Hamm’s insistence on all participants in futures contracts needing to deliver or take delivery of oil is more problematic than just creating inefficiencies, forcing the hand of these participants to act against their interests, and even causing a panic in the spot market when they can’t handle this.
Companies have always been able to enter into private contracts involving the future delivery of oil and other commodities, or anything else for that matter, yet they trade widely on the futures market anyway. This is because there are additional benefits to them, just like there are with people who own private stock which is illiquid, versus stock on public exchanges, which is far more liquid.
You can still buy and sell privately held stock, but it is far more difficult and far less efficient. You need to find someone to sell your stock to, which your best efforts may not even be enough to produce a satisfactory result or even do this at all, and there’s also the lack of price discovery, where someone may have paid you more but you don’t know because they are not participating in the price discovery, what people would pay if given the chance,

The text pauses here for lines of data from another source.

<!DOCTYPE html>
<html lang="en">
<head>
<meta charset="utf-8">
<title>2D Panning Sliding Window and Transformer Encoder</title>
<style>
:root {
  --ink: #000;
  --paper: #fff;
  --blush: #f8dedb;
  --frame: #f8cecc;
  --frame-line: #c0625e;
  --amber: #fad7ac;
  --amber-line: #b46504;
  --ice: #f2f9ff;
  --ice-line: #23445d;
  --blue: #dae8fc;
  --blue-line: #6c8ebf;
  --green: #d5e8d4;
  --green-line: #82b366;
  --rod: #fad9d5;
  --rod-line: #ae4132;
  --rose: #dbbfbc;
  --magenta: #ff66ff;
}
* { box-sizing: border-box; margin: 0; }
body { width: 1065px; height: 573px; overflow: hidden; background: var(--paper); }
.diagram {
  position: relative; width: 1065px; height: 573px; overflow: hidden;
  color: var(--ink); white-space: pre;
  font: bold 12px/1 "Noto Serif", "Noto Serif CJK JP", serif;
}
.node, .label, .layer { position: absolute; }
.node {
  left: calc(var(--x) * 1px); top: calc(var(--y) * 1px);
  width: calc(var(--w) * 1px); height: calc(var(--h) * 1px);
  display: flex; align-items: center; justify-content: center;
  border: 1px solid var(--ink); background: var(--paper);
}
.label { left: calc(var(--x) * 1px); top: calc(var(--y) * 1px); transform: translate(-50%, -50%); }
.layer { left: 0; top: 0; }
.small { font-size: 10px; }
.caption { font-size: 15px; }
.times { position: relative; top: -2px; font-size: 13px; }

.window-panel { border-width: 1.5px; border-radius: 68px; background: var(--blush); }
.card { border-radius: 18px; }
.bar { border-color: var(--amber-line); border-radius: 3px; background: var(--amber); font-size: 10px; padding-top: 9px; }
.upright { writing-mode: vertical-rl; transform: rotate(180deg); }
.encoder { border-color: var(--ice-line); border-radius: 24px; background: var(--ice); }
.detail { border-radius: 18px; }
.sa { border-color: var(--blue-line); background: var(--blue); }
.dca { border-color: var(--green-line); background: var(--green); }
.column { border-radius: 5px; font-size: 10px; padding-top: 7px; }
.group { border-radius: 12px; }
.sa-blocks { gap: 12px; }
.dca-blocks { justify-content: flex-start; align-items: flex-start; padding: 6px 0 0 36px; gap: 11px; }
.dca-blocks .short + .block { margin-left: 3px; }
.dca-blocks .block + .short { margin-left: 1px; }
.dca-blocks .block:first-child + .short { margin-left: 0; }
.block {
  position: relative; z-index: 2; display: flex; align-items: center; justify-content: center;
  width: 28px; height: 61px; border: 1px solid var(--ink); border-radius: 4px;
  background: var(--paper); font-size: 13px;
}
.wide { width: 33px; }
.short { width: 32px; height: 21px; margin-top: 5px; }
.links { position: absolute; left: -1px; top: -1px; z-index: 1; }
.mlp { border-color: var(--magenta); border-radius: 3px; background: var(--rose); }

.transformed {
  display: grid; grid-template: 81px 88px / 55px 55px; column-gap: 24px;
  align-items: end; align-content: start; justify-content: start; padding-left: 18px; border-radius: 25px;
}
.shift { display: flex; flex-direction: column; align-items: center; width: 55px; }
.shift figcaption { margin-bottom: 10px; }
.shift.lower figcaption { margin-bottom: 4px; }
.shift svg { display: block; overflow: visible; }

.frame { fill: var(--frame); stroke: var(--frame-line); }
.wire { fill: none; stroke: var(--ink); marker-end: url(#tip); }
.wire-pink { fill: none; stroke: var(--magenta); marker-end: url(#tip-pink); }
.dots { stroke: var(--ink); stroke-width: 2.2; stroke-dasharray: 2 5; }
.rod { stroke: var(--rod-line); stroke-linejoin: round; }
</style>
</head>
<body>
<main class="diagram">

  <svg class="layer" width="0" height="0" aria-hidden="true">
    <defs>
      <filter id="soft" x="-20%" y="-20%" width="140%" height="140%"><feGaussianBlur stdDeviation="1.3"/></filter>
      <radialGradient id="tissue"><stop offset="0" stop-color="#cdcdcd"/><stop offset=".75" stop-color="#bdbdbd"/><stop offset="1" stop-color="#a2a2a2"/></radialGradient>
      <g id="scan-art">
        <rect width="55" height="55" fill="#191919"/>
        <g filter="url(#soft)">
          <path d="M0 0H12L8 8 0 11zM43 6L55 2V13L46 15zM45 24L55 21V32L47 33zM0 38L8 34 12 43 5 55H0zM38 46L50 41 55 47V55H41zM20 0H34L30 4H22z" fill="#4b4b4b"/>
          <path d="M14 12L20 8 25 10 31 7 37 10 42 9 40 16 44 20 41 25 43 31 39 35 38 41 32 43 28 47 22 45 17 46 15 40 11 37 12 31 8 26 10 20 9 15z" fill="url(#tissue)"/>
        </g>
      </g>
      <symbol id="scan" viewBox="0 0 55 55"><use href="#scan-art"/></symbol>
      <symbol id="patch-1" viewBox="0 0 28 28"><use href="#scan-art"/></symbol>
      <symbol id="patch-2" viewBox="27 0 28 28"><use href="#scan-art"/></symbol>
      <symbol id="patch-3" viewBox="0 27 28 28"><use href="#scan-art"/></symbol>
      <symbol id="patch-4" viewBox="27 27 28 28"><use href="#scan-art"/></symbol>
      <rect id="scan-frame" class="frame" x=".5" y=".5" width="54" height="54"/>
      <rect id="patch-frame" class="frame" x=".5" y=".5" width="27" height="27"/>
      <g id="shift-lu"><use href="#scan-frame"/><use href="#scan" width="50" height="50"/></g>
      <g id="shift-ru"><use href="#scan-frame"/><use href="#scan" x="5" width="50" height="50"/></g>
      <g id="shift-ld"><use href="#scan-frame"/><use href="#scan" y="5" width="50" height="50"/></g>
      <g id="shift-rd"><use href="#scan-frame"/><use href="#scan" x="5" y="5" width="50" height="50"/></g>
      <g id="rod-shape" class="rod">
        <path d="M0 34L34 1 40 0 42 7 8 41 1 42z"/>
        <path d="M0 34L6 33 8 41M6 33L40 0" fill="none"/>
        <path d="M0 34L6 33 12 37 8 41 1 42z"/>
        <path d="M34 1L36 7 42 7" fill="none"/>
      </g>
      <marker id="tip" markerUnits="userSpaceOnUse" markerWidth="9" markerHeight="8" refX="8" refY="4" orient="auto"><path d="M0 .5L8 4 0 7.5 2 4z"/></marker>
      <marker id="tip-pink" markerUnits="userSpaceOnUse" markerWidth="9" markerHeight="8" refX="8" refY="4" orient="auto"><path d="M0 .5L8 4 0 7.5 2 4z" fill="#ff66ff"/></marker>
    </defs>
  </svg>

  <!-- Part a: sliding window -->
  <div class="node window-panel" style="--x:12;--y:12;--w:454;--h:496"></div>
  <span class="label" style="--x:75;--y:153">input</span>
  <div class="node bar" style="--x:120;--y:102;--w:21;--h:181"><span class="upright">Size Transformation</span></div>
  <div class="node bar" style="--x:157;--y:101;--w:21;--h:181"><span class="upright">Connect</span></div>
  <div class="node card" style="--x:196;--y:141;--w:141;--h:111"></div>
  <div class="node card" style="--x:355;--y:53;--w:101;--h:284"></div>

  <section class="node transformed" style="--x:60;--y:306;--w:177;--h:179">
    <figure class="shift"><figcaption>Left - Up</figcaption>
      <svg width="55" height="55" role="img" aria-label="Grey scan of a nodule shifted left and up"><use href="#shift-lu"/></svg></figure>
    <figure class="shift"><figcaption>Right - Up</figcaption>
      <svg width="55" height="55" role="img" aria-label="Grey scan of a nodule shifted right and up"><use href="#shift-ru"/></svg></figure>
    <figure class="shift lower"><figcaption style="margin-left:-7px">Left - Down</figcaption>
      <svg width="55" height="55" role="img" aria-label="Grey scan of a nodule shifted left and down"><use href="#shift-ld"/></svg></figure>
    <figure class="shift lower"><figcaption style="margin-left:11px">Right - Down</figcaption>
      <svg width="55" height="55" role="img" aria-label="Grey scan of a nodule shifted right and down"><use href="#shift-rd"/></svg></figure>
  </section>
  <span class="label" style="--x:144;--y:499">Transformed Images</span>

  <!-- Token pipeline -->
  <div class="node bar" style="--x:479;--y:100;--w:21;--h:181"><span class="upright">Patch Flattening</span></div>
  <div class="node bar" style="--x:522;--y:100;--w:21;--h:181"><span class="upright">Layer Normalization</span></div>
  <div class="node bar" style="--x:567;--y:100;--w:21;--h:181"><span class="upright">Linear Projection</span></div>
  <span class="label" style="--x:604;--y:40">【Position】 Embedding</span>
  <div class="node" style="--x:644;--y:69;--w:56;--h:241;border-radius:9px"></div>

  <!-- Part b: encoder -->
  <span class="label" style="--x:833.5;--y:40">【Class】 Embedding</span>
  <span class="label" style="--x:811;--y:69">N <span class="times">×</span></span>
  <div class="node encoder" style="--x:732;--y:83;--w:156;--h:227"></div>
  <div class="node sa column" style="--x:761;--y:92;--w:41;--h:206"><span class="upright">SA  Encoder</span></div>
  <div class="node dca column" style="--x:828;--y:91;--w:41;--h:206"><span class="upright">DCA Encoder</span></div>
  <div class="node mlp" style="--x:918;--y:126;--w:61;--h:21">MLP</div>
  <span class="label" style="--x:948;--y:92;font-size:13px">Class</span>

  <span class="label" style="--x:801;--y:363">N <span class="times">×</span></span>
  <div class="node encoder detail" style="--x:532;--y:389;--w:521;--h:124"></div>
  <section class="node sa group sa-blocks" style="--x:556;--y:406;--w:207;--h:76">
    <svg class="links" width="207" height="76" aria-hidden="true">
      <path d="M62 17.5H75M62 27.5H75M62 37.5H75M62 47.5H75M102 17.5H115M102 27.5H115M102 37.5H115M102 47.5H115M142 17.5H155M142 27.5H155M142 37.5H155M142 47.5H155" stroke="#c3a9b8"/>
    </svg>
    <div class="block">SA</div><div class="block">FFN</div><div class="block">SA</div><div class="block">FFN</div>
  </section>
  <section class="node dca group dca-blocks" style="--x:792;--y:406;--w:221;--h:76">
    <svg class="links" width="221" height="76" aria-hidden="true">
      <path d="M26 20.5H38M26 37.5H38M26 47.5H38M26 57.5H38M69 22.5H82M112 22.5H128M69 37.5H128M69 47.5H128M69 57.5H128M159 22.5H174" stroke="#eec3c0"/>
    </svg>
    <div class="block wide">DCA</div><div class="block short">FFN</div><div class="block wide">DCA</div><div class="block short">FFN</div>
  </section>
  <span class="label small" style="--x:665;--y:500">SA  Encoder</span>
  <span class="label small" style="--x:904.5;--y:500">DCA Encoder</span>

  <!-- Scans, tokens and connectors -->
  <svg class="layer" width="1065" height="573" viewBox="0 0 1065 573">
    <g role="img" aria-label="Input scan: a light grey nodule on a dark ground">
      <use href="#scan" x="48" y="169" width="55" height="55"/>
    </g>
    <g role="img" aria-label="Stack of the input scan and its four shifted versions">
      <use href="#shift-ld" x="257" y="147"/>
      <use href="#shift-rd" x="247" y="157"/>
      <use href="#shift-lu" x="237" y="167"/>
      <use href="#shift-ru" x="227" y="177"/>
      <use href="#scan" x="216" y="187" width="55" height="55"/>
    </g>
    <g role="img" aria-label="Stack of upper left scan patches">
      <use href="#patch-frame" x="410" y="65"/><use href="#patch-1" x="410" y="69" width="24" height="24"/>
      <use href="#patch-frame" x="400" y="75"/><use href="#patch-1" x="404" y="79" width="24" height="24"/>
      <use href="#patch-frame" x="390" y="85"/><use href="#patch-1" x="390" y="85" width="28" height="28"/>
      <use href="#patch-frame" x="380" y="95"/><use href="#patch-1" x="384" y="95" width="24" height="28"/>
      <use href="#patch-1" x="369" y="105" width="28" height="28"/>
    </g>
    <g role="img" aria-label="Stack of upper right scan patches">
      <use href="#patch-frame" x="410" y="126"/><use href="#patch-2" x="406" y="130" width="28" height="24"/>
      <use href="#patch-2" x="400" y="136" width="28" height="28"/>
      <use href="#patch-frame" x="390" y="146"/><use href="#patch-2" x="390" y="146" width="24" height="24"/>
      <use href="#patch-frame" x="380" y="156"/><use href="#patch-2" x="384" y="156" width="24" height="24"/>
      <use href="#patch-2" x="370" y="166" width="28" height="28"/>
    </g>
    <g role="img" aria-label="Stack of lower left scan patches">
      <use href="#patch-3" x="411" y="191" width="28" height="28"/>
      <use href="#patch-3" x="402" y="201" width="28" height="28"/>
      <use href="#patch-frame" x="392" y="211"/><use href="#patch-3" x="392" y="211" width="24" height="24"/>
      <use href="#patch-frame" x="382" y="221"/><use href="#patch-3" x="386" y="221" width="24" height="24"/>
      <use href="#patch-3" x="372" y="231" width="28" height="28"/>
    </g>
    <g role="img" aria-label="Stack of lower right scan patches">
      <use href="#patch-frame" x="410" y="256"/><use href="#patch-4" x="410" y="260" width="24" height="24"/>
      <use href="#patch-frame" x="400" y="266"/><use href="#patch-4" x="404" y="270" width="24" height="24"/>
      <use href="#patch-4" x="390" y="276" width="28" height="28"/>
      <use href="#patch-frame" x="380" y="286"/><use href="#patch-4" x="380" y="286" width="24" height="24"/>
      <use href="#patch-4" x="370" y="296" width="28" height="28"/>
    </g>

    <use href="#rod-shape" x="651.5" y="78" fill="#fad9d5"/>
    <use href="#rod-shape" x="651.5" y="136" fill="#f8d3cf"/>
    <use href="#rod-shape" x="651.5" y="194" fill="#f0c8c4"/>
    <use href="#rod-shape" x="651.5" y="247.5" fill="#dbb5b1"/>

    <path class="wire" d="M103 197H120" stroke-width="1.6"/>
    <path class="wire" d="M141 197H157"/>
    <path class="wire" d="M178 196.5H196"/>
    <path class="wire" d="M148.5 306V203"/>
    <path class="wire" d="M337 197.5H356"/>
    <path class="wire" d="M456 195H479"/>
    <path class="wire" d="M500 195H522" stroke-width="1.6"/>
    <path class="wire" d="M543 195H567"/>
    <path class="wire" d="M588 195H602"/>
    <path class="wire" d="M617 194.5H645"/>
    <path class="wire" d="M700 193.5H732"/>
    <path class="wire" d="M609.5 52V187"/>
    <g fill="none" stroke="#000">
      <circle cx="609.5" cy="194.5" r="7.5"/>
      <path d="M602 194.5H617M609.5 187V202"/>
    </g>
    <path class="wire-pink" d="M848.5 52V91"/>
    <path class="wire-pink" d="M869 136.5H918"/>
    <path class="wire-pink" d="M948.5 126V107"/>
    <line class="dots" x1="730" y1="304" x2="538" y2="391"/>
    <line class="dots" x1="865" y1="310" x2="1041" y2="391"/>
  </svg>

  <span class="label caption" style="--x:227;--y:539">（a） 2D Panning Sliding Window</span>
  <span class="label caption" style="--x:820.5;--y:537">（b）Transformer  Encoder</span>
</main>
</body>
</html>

Exchanges, like the stock exchanges and the futures exchanges, bring buyers and sellers together. It just doesn’t bring producers and consumers of oil together, it brings everyone interested in oil together, and the additional participants that the futures market brings in, the ones that Hamm wants excluded, are what exchanges add to the mix and what distinguishes this completely from private deals which companies are still free to engage in to their heart’s content.
This is all well known by those who have a basic understanding of futures, but many do not. In the CNBC interview, when presented with the obvious issue of excluding the people from futures trading, Hamm responded that hedging and speculating are somehow different, and preferable, even though this left the lack of liquidity problem unaddressed.
Seeking to hedge and seeking to make a profit are certainly different, but it’s all speculation really, it is all wagering upon the future price of something, even though the risk for the hedgers is not doing it and the risk with speculators is if things don’t go their way and they lose money.
Hedging is plenty important to these companies, but the added liquidity of having people involved in these markets that have no desire or intention to ever touch a drop of oil helps companies hedge better, and this is very clear and cannot even be intelligently disputed. We also need to remember the purpose of exchanges, which is not directed at helping certain companies, but only to allow those with an interest in a market to freely participate, to bring the trading to the public, to allow these other parties into the game.
Doing this would dry up a lot of liquidity and make it a lot more difficult for companies like his to hedge, and basically turn futures trading into the world of private deals, removing not only the benefits of futures trading but the very reason why they exist.
It was the hedgers that were on the run on Monday, not the speculators, even though speculators made a lot of money on that day. The panic in this market was people scrambling to get out of physical delivery obligations, and if any fingers need to be pointed, people like Hamm need to point their fingers at themselves instead.
This is just the nature of the mechanism of free exchange, but we would be better served if we just rid ourselves of the remaining effects of the idea that we need an exchange of a physical asset to settle these financial interests. Old ideas often die hard though, as do old misconceptions.